──────── Source material ────────
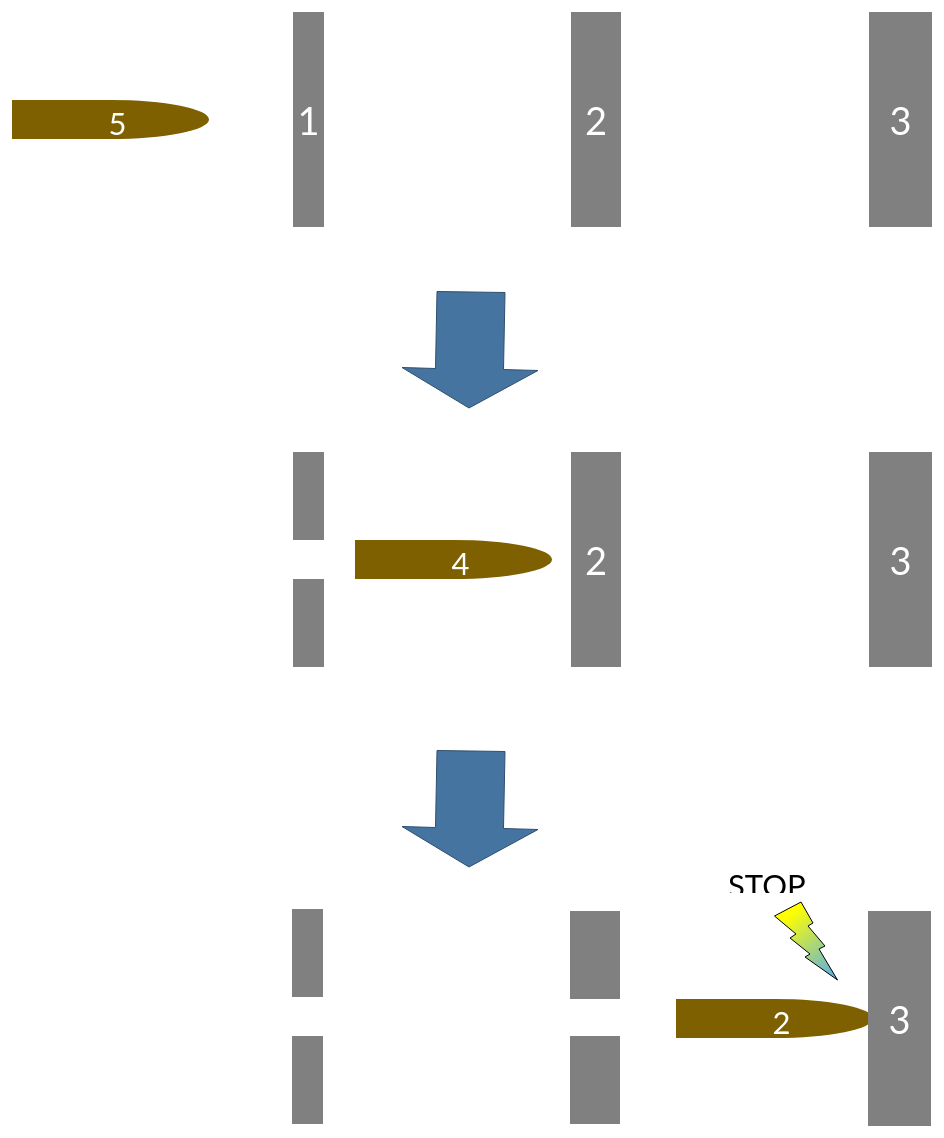
<!DOCTYPE html>
<html lang="en">
<head>
<meta charset="utf-8">
<title>Penetration through three plates</title>
<style>
:root {
  --paper: #fff;
  --plate: #808080;
  --bullet: #7f6000;
  --arrow: #4674a0;
  --arrow-edge: #2f4f6e;
  --ink: #000;
}
* { box-sizing: border-box; margin: 0; }
html, body { width: 944px; height: 1138px; overflow: hidden; background: var(--paper); }
.diagram { position: relative; width: 944px; height: 1138px; overflow: hidden; font: 38px/1 Lato, Carlito, sans-serif; color: var(--paper); }
.stage { position: absolute; left: 0; width: 944px; height: 216px; }
.stage-start { top: 12px; }
.stage-middle { top: 452px; }
.stage-stop { top: 911px; }
.plate { position: absolute; top: 0; height: 215px; display: flex; align-items: center; justify-content: center; background: var(--plate); }
.thin { left: 293px; width: 31px; }
.medium { left: 571px; width: 50px; }
.thick { left: 869px; width: 63px; }
.pierced { flex-direction: column; justify-content: space-between; background: none; }
.pierced i { width: 100%; height: 88px; background: var(--plate); }
.stage-stop .thin { left: 292px; top: -2px; }
.stage-stop .medium { left: 570px; top: 0; height: 213px; }
.stage-stop .thick { left: 868px; }
.bullet { position: absolute; top: 88px; width: 197px; height: 39px; display: flex; align-items: center; justify-content: center; padding: 8px 0 0 14px; font-size: 31px; }
.bullet svg { position: absolute; left: 0; top: 0; fill: var(--bullet); }
.bullet b { position: relative; font-weight: 400; }
.stage-start .bullet { left: 12px; }
.stage-middle .bullet { left: 355px; }
.stage-stop .bullet { left: 676px; }
.arrow { position: absolute; left: 400px; fill: var(--arrow); stroke: var(--arrow-edge); }
.arrow-first { top: 290px; }
.arrow-second { top: 749px; }
.stop-label { position: absolute; left: 728px; top: 870px; height: 23px; overflow: hidden; white-space: nowrap; font-size: 31px; color: var(--ink); }
.spark { position: absolute; left: 770px; top: 898px; }
</style>
</head>
<body>
<svg width="0" height="0" style="position:absolute" aria-hidden="true">
  <defs>
    <path id="bullet-shape" d="M0 0H99A98 19.5 0 0 1 99 39H0Z"/>
    <polygon id="arrow-shape" points="37,1.5 105,2.5 103.5,79.5 138,80.5 69,118 2,77.5 35.5,78.5"/>
    <linearGradient id="spark-fill" x1="0.25" y1="0" x2="0.9" y2="1">
      <stop offset="0.1" stop-color="#ffff00"/>
      <stop offset="1" stop-color="#5aafe8"/>
    </linearGradient>
  </defs>
</svg>
<main class="diagram">
  <section class="stage stage-start">
    <div class="bullet"><svg width="197" height="39"><use href="#bullet-shape"/></svg><b>5</b></div>
    <div class="plate thin">1</div>
    <div class="plate medium">2</div>
    <div class="plate thick">3</div>
  </section>

  <svg class="arrow arrow-first" width="140" height="120"><use href="#arrow-shape"/></svg>

  <section class="stage stage-middle">
    <div class="plate thin pierced"><i></i><i></i></div>
    <div class="bullet"><svg width="197" height="39"><use href="#bullet-shape"/></svg><b>4</b></div>
    <div class="plate medium">2</div>
    <div class="plate thick">3</div>
  </section>

  <svg class="arrow arrow-second" width="140" height="120"><use href="#arrow-shape"/></svg>

  <section class="stage stage-stop">
    <div class="plate thin pierced"><i></i><i></i></div>
    <div class="plate medium pierced"><i></i><i></i></div>
    <div class="bullet"><svg width="197" height="39"><use href="#bullet-shape"/></svg><b>2</b></div>
    <div class="plate thick">3</div>
  </section>

  <p class="stop-label">STOP</p>
  <svg class="spark" width="72" height="86">
    <polygon points="4.5,18 31,4 43,25 38,28 55,48 49,51 67.5,82 35,59 40,56 20,40 26,36" fill="url(#spark-fill)" stroke="#000"/>
  </svg>
</main>
</body>
</html>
────────
▸ Action item:
Copy the records above exactly. The pictures are not part of the copy.

▸ Answer for this exercise:
<!DOCTYPE html>
<html lang="en">
<head>
<meta charset="utf-8">
<title>Penetration through three plates</title>
<style>
:root {
  --paper: #fff;
  --plate: #808080;
  --bullet: #7f6000;
  --arrow: #4674a0;
  --arrow-edge: #2f4f6e;
  --ink: #000;
}
* { box-sizing: border-box; margin: 0; }
html, body { width: 944px; height: 1138px; overflow: hidden; background: var(--paper); }
.diagram { position: relative; width: 944px; height: 1138px; overflow: hidden; font: 38px/1 Lato, Carlito, sans-serif; color: var(--paper); }
.stage { position: absolute; left: 0; width: 944px; height: 216px; }
.stage-start { top: 12px; }
.stage-middle { top: 452px; }
.stage-stop { top: 911px; }
.plate { position: absolute; top: 0; height: 215px; display: flex; align-items: center; justify-content: center; background: var(--plate); }
.thin { left: 293px; width: 31px; }
.medium { left: 571px; width: 50px; }
.thick { left: 869px; width: 63px; }
.pierced { flex-direction: column; justify-content: space-between; background: none; }
.pierced i { width: 100%; height: 88px; background: var(--plate); }
.stage-stop .thin { left: 292px; top: -2px; }
.stage-stop .medium { left: 570px; top: 0; height: 213px; }
.stage-stop .thick { left: 868px; }
.bullet { position: absolute; top: 88px; width: 197px; height: 39px; display: flex; align-items: center; justify-content: center; padding: 8px 0 0 14px; font-size: 31px; }
.bullet svg { position: absolute; left: 0; top: 0; fill: var(--bullet); }
.bullet b { position: relative; font-weight: 400; }
.stage-start .bullet { left: 12px; }
.stage-middle .bullet { left: 355px; }
.stage-stop .bullet { left: 676px; }
.arrow { position: absolute; left: 400px; fill: var(--arrow); stroke: var(--arrow-edge); }
.arrow-first { top: 290px; }
.arrow-second { top: 749px; }
.stop-label { position: absolute; left: 728px; top: 870px; height: 23px; overflow: hidden; white-space: nowrap; font-size: 31px; color: var(--ink); }
.spark { position: absolute; left: 770px; top: 898px; }
</style>
</head>
<body>
<svg width="0" height="0" style="position:absolute" aria-hidden="true">
  <defs>
    <path id="bullet-shape" d="M0 0H99A98 19.5 0 0 1 99 39H0Z"/>
    <polygon id="arrow-shape" points="37,1.5 105,2.5 103.5,79.5 138,80.5 69,118 2,77.5 35.5,78.5"/>
    <linearGradient id="spark-fill" x1="0.25" y1="0" x2="0.9" y2="1">
      <stop offset="0.1" stop-color="#ffff00"/>
      <stop offset="1" stop-color="#5aafe8"/>
    </linearGradient>
  </defs>
</svg>
<main class="diagram">
  <section class="stage stage-start">
    <div class="bullet"><svg width="197" height="39"><use href="#bullet-shape"/></svg><b>5</b></div>
    <div class="plate thin">1</div>
    <div class="plate medium">2</div>
    <div class="plate thick">3</div>
  </section>

  <svg class="arrow arrow-first" width="140" height="120"><use href="#arrow-shape"/></svg>

  <section class="stage stage-middle">
    <div class="plate thin pierced"><i></i><i></i></div>
    <div class="bullet"><svg width="197" height="39"><use href="#bullet-shape"/></svg><b>4</b></div>
    <div class="plate medium">2</div>
    <div class="plate thick">3</div>
  </section>

  <svg class="arrow arrow-second" width="140" height="120"><use href="#arrow-shape"/></svg>

  <section class="stage stage-stop">
    <div class="plate thin pierced"><i></i><i></i></div>
    <div class="plate medium pierced"><i></i><i></i></div>
    <div class="bullet"><svg width="197" height="39"><use href="#bullet-shape"/></svg><b>2</b></div>
    <div class="plate thick">3</div>
  </section>

  <p class="stop-label">STOP</p>
  <svg class="spark" width="72" height="86">
    <polygon points="4.5,18 31,4 43,25 38,28 55,48 49,51 67.5,82 35,59 40,56 20,40 26,36" fill="url(#spark-fill)" stroke="#000"/>
  </svg>
</main>
</body>
</html>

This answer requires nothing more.